When people think of agile or lean practices, they almost always think of getting rid of things. Doing less things.
- Less documentation
- Less process
- Less requirements gathering
- Less governance
- Less accountability
- Less management
Leaning up does mean trimming the fat, so in many organizations, that characterization isn’t inaccurate. You tend to get rid of the 100 page requirements document. The team self directs as opposed to a manager handing out work to individuals. Steps in a process that exist entirely out of self-defense but add no value and impede its delivery tend to get chucked. Agile teams tend to need less direct oversight and management. And so on.
This is true assuming an organization has a lot of non-value added activities in these areas. If the goal is to deliver value often and quickly, you get rid of the stuff that doesn’t help you do that.
However, you also add the stuff that helps you do that.
For instance, being agile doesn’t mean you have less documentation – it means you have exactly the documentation that provides value, and you produce it when it will be the most valuable. Some organizations might already do very little or no documentation, but an agile organization will identify where that might help deliver value and, if it does, they produce it.
Being agile doesn’t mean you don’t gather requirements up front – it means you gather exactly what you need at the time, and you get it exactly when it will add the most value (i.e. when you’re ready to work on something). Otherwise, you don’t. Some organizations might do very little requirements gathering. In fact, the introduction of acceptance criteria – a common agile practice – is often a new addition to most organizations.
Sometimes, the best way to enhance the delivery of value is to remove layers of process that don’t really help, but it can also mean adding processes where there were none before, if and only if that process will enhance your ability to deliver value.

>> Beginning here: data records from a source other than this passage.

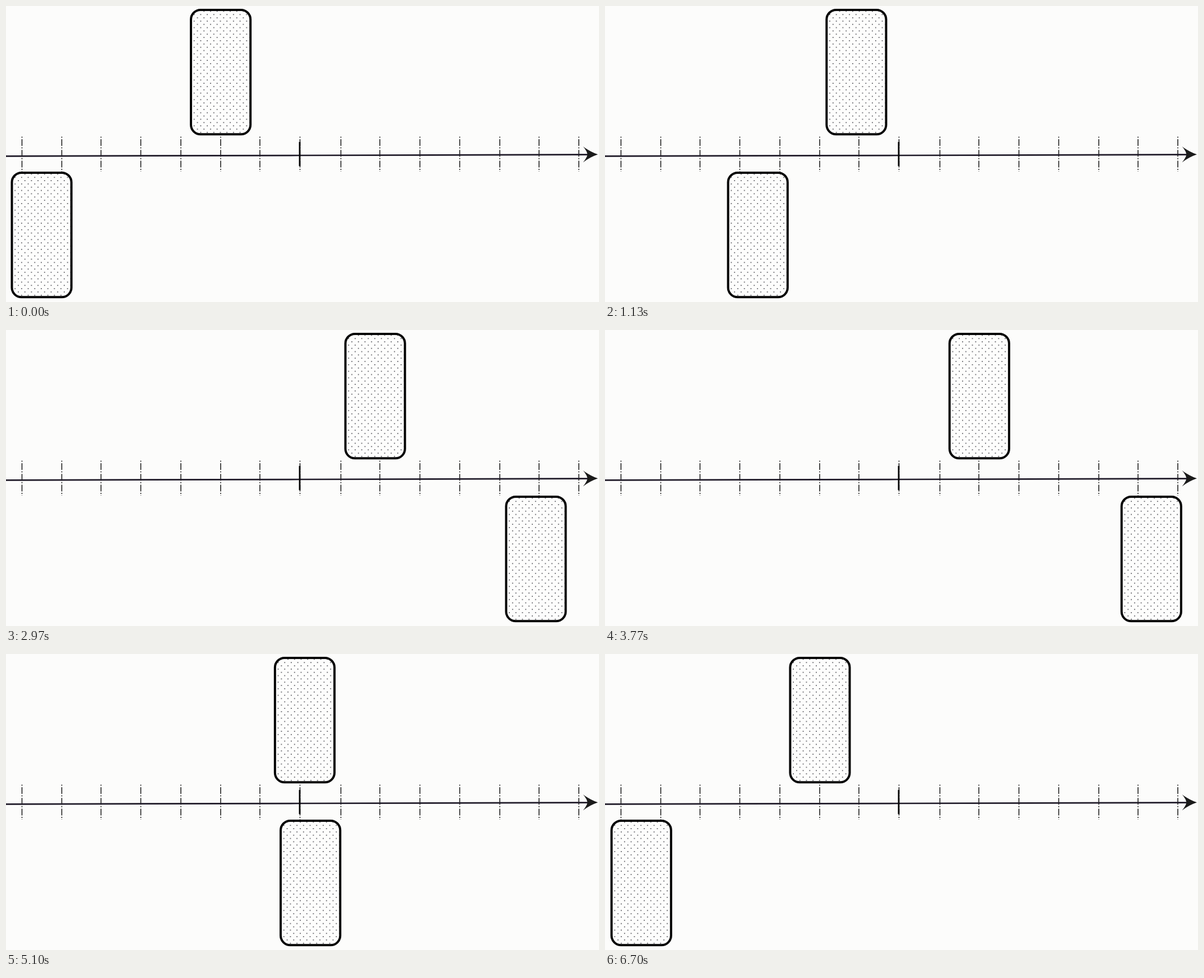
Recreate the animation shown at these times as an HTML page. Size 1058 by 529 pixels, loop 6.73 s.

```html
<!DOCTYPE html>
<html lang="en">
<head>
<meta charset="utf-8">
<title>Two blocks along an axis</title>
<style>
  html, body { margin: 0; width: 100%; height: 100%; overflow: hidden; background: #fcfcfb; }
  svg { display: block; width: 100%; height: 100%; }
  .block { fill: url(#dots); stroke: #050505; stroke-width: 4; }
  .tick { stroke: #111; stroke-width: 1.5; stroke-dasharray: 12 2.6 2 2.6; stroke-dashoffset: 14.2; }
</style>
</head>
<body>
<svg viewBox="0 0 1058 529">
  <defs>
    <pattern id="dots" x="-44.9" y="6.4" width="11.7" height="11.7" patternUnits="userSpaceOnUse">
      <rect width="11.7" height="11.7" fill="#fdfdfc"/>
      <path d="M2 3h1.9M7.85 8.85h1.9" stroke="#202028" stroke-width="1.3"/>
    </pattern>
  </defs>
  <g id="ticks"></g>
  <path d="M0 268.4L524 267L1041 265.6" stroke="#1f1a28" stroke-width="2.7" fill="none"/>
  <path d="M524 243V286" stroke="#050505" stroke-width="2.8"/>
  <path d="M1056 265.3Q1042 270 1029.5 279.5Q1036 272 1037.5 265.3Q1036 258 1029.5 251Q1042 260.5 1056 265.3Z" fill="#1b1b1b"/>
  <rect class="block" id="upper" x="-53.5" y="7" width="106.2" height="222.3" rx="17"/>
  <rect class="block" id="lower" x="-53.5" y="7" width="106.2" height="222.3" rx="17"/>
</svg>
<script>
const LOOP = 6730, FRAMES = 202;
const tickX = [28.5, 99.5, 169.5, 240.5, 312, 383, 453, 524.5, 597.5, 667, 738.5, 809.5, 881, 951, 1022];
const byId = id => document.getElementById(id);
const upper = byId("upper"), lower = byId("lower");

byId("ticks").innerHTML = tickX
  .map(x => `<path class="tick" d="M${x} 233V296"/>`).join("");

// Steps last 30, 40 and 30 ms in turn.
function stepAt(ms) {
  const rest = ms % 100;
  return 3 * Math.floor(ms / 100) + (rest < 30 ? 0 : rest < 70 ? 1 : 2);
}

// Near-harmonic swing with a slight second harmonic.
function swing(a) {
  return 529.1 - 464.1 * Math.cos(a) - 35.4 * Math.sin(a)
    + 2.6 * Math.sin(2 * a) - Math.cos(2 * a);
}

function place(el, x, y) {
  el.setAttribute("transform", `translate(${x.toFixed(2)} ${y})`);
}

function draw(ms) {
  const x = swing(2 * Math.PI * stepAt(ms % LOOP) / FRAMES);
  place(lower, x, 291);
  place(upper, 383.5 + 0.3125 * (x - 64), 0);
}

const start = performance.now();
function tick() {
  draw(performance.now() - start);
  requestAnimationFrame(tick);
}
tick();
</script>
</body>
</html>
```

Sometimes, becoming more agile means removing layers of management or the impact of management. Sometimes, it means much more engaged management. Sometimes, both.
The idea that becoming agile always means less of these traditional elements is a shallow one that is only a hair away from being a harmful myth about agility. Agility means less of these traditional elements that impede the rapid and frequent delivery of value, and Gaia knows there’s a lot of that out there that needs to go, but it’s borderline crazy to assume these elements are inherently bad, and increasing agility just means getting rid of them.
Depending on the organization, agility sometimes means more documentation, more detailed requirements, more governance, more design, more process, more management. It’s about removing the roadblocks, but also improving the road quality and safety so you can increase the speed limit. It’s about removing impediments to value delivery, but it’s also about adding things that enable value delivery. It’s not just destructive, it’s also constructive.